What to produce:
For the entries below, count the lines containing "const" and give only that number.

+++ Task material

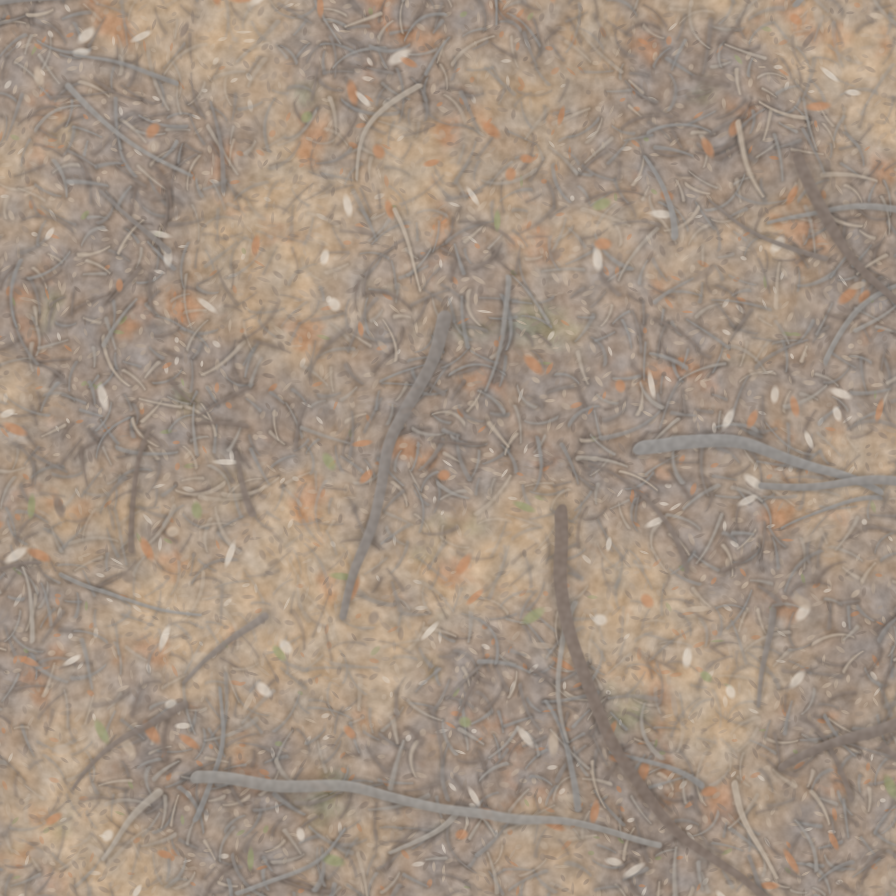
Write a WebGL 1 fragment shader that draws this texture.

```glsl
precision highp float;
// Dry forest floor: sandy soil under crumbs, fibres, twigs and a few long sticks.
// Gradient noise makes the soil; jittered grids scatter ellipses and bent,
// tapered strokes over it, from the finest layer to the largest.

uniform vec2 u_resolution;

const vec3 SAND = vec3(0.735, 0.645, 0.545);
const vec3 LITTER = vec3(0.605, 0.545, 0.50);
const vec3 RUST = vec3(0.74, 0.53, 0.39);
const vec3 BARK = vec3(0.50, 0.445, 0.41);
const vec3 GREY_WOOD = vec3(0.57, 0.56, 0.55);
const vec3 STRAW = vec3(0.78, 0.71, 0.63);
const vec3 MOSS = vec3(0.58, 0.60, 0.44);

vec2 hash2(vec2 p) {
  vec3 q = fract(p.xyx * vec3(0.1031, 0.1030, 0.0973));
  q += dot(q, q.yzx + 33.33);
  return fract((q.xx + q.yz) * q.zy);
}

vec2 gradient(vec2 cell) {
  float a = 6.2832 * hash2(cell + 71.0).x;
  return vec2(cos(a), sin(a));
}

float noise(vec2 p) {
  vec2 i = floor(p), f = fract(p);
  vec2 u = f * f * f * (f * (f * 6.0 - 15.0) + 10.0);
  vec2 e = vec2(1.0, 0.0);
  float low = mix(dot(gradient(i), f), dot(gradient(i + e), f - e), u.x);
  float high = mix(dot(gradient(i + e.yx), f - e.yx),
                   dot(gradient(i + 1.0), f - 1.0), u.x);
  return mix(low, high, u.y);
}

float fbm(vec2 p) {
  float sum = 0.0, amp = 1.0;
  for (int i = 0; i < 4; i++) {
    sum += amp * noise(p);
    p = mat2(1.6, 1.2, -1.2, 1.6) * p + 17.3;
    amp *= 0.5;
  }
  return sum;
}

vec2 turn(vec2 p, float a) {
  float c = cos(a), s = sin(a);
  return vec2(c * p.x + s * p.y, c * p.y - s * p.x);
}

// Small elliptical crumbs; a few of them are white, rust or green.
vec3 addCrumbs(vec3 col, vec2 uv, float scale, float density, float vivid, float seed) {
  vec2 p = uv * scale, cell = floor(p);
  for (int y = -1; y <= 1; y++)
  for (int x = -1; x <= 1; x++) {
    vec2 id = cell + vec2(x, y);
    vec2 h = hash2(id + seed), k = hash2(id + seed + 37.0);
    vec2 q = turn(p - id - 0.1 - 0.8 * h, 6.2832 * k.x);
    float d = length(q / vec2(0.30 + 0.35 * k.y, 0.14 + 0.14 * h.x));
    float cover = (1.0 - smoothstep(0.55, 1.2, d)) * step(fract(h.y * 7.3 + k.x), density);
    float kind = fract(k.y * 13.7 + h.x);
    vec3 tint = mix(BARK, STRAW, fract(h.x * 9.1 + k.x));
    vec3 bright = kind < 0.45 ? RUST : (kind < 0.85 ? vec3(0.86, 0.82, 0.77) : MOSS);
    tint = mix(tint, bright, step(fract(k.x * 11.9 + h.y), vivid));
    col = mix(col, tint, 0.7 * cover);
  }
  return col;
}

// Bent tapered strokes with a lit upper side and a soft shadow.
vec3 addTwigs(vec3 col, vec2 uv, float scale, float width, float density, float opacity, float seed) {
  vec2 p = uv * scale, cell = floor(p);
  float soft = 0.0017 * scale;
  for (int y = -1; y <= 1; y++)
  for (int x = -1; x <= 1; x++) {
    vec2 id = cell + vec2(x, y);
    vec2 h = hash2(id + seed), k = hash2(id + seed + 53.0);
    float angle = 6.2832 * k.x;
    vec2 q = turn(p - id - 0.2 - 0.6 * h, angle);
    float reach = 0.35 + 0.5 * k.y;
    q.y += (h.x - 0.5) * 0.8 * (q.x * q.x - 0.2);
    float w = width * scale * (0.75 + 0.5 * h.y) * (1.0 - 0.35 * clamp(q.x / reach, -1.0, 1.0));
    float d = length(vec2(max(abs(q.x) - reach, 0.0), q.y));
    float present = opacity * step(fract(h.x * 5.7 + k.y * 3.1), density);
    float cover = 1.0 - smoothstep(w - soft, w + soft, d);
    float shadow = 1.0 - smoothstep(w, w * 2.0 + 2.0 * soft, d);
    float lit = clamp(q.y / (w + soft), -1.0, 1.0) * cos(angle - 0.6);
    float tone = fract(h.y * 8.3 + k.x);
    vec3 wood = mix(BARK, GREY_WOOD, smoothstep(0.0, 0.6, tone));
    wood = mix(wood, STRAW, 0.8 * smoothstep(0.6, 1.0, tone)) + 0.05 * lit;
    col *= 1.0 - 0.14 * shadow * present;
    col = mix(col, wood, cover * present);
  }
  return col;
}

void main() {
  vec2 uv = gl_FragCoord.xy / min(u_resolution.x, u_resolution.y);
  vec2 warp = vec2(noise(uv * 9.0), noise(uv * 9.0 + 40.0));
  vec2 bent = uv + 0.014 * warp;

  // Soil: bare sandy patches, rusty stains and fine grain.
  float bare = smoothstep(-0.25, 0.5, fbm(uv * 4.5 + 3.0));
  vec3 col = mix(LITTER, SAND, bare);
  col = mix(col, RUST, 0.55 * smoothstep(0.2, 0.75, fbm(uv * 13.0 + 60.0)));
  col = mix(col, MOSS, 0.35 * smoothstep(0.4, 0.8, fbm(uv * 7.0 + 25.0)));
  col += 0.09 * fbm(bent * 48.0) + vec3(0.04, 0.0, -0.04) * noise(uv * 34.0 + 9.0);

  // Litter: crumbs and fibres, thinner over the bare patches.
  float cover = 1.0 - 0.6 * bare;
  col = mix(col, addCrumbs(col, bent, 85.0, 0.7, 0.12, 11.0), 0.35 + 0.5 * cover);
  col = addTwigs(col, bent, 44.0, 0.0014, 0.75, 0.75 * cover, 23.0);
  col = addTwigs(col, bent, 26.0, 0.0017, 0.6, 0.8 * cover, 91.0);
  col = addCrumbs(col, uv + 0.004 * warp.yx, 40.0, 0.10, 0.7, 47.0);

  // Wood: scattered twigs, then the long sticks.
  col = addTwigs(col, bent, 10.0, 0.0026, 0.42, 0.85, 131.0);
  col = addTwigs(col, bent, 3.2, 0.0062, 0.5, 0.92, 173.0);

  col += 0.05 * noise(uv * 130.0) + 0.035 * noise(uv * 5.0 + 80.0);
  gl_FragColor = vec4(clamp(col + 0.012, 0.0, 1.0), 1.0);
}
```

++++++

Solution:
7